Scientists Have Finally Cracked The Great Mystery Of The Bermuda Triangle
The Bermuda Triangle — a stretch of the Atlantic Ocean between Florida, Puerto Rico, and Bermuda. Home to over 100 wrecked ships and airplanes, this region was first reported on after the loss of five American bomber ships in 1945. As recently as 2015, this mysterious stretch of ocean continues to claim ships and planes as they pass through.
Scientists at the University of Colorado recently analyzed satellite weather images of the conditions in the Triangle, though, and what they found was surprising:
The specific wind conditions in the Bermuda Triangle are creating hexagons — entirely unusual behavior during any sort of weather. While the scientists are unclear on how the straight-line cloud formations are occurring in the first place, they are crystal clear on the effects of such conditions: Winds up to 170 miles per hour, and waves exceeding 45 feet. To put this in perspective, it is as if something exceeding the strength of a hurricane lands on these ships, suddenly and without warning; and no ship, or airplane, can survive those sort of conditions.

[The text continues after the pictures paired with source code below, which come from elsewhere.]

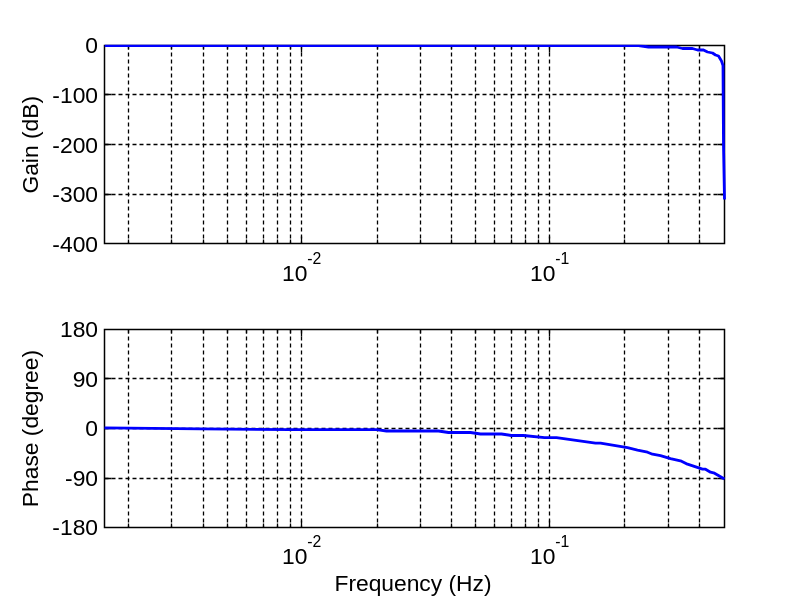
<!DOCTYPE html>
<html lang="en">
<head>
<meta charset="utf-8">
<title>Frequency response: gain and phase</title>
<style>
:root {
  --paper: #ffffff;
  --ink: #000000;
  --curve: #0000ff;
}
* { box-sizing: border-box; margin: 0; padding: 0; }
body {
  width: 800px;
  height: 599px;
  overflow: hidden;
  background: var(--paper);
  color: var(--ink);
  font: 22.8px/24px "Liberation Sans", Arial, sans-serif;
}
.bode {
  display: flex;
  flex-direction: column;
  width: 800px;
  height: 599px;
  padding-top: 45px;
}
.chart {
  display: grid;
  grid-template-columns: 46px 58px 620px;
  grid-template-rows: 199px 85px;
}
.chart.phase { grid-template-rows: 198px 44px; }
.axis-title {
  display: flex;
  align-items: center;
  justify-content: center;
  padding: 1px 0 0 13px;
  font: inherit;
}
.axis-title span {
  writing-mode: vertical-rl;
  transform: rotate(180deg);
  white-space: nowrap;
}
.y-ticks {
  display: flex;
  flex-direction: column;
  justify-content: space-between;
  margin: -12px 0;
  padding-right: 6px;
  list-style: none;
  text-align: right;
  white-space: nowrap;
}
.plot { display: block; overflow: visible; }
.x-ticks {
  grid-column: 3;
  position: relative;
  list-style: none;
}
.x-ticks li {
  position: absolute;
  top: 17px;
  white-space: nowrap;
}
.x-ticks li:first-child { left: 178px; }
.x-ticks li:last-child { left: 426px; }
.x-ticks sup {
  position: relative;
  top: -17px;
  font-size: 15.8px;
  line-height: 0;
  vertical-align: baseline;
}
.x-title {
  width: 620px;
  margin-left: 104px;
  padding-right: 2px;
  text-align: center;
}
.grid { fill: none; stroke: var(--ink); stroke-width: 1.3; stroke-dasharray: 4 3; }
.ticks { fill: none; stroke: var(--ink); stroke-width: 1.3; }
.frame { fill: none; stroke: var(--ink); stroke-width: 1.5; }
.curve { fill: none; stroke: var(--curve); stroke-width: 2.8; stroke-linejoin: round; }
</style>
</head>
<body>
<main class="bode">
  <section class="chart gain">
    <h2 class="axis-title"><span>Gain (dB)</span></h2>
    <ul class="y-ticks"><li>0</li><li>-100</li><li>-200</li><li>-300</li><li>-400</li></ul>
    <svg class="plot" width="620" height="199" viewBox="103.5 -0.5 620 199" role="img" aria-label="Gain against frequency">
      <defs>
        <path id="decades" d="M128 0V198M171 0V198M203 0V198M227 0V198M246 0V198M263 0V198M277 0V198M290 0V198M301 0V198M377 0V198M420 0V198M451 0V198M475 0V198M494 0V198M511 0V198M525 0V198M538 0V198M549 0V198M624 0V198M668 0V198M699 0V198"/>
        <path id="levels" d="M104 49H724M104 99H724M104 149H724"/>
        <path id="x-marks" d="M128 0v4M171 0v4M203 0v4M227 0v4M246 0v4M263 0v4M277 0v4M290 0v4M301 0v7M377 0v4M420 0v4M451 0v4M475 0v4M494 0v4M511 0v4M525 0v4M538 0v4M549 0v7M624 0v4M668 0v4M699 0v4"/>
        <path id="y-marks" d="M104 49h7M104 99h7M104 149h7M724 49h-7M724 99h-7M724 149h-7"/>
        <clipPath id="plot-area"><rect x="104" y="-0.7" width="622" height="200"/></clipPath>
      </defs>
      <g class="grid"><use href="#decades"/><use href="#levels"/></g>
      <g class="ticks">
        <use href="#x-marks"/>
        <use href="#x-marks" transform="translate(0 198) scale(1 -1)"/>
        <use href="#y-marks"/>
      </g>
      <rect class="frame" x="104" y="0" width="620" height="198"/>
      <path class="curve" clip-path="url(#plot-area)" d="M104 0H638L648 1.5H676L682 3H692L697 4.5H703L707 6.5L712 7.5L715 9.5L718 10.5L721 15.5L722.5 20L723 100L724 154"/>
    </svg>
    <ul class="x-ticks"><li>10<sup>-2</sup></li><li>10<sup>-1</sup></li></ul>
  </section>
  <section class="chart phase">
    <h2 class="axis-title"><span>Phase (degree)</span></h2>
    <ul class="y-ticks"><li>180</li><li>90</li><li>0</li><li>-90</li><li>-180</li></ul>
    <svg class="plot" width="620" height="198" viewBox="103.5 -0.5 620 198" role="img" aria-label="Phase against frequency">
      <g class="grid"><use href="#decades"/><use href="#levels"/></g>
      <g class="ticks">
        <use href="#x-marks"/>
        <use href="#x-marks" transform="translate(0 198) scale(1 -1)"/>
        <use href="#y-marks"/>
      </g>
      <rect class="frame" x="104" y="0" width="620" height="198"/>
      <path class="curve" d="M104 98.3L200 99.3L290 100.2H376L386 101.5H438L448 103H470L480 104.5H501L511 106H523L544 108.2H556L595 113.7H600L627 118.2L637 120.7L647 122.7L652 124.7L660 126.2L670 129.2L681 131.7L687 134.7L702 139.7H705L710 142.7L714 143.7L724 149.5"/>
    </svg>
    <ul class="x-ticks"><li>10<sup>-2</sup></li><li>10<sup>-1</sup></li></ul>
  </section>
  <p class="x-title">Frequency (Hz)</p>
</main>
</body>
</html>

Many questions remain unanswered, though: How is it that these mysterious hexagonal clouds form? Why hasn’t anyone been able to capture the weather in the Bermuda Triangle on camera? What prevents submarines from exploring this area, and finding the ships which have been sunk?
The appearance of these curious conditions has motivated researchers around the globe to continue with their studies of the Bermuda Triangle. Though answers have been few for the mysterious disappearances of ships and planes in this area, this recent study may point the right direction for further research.
Check out the article which inspired this piece here.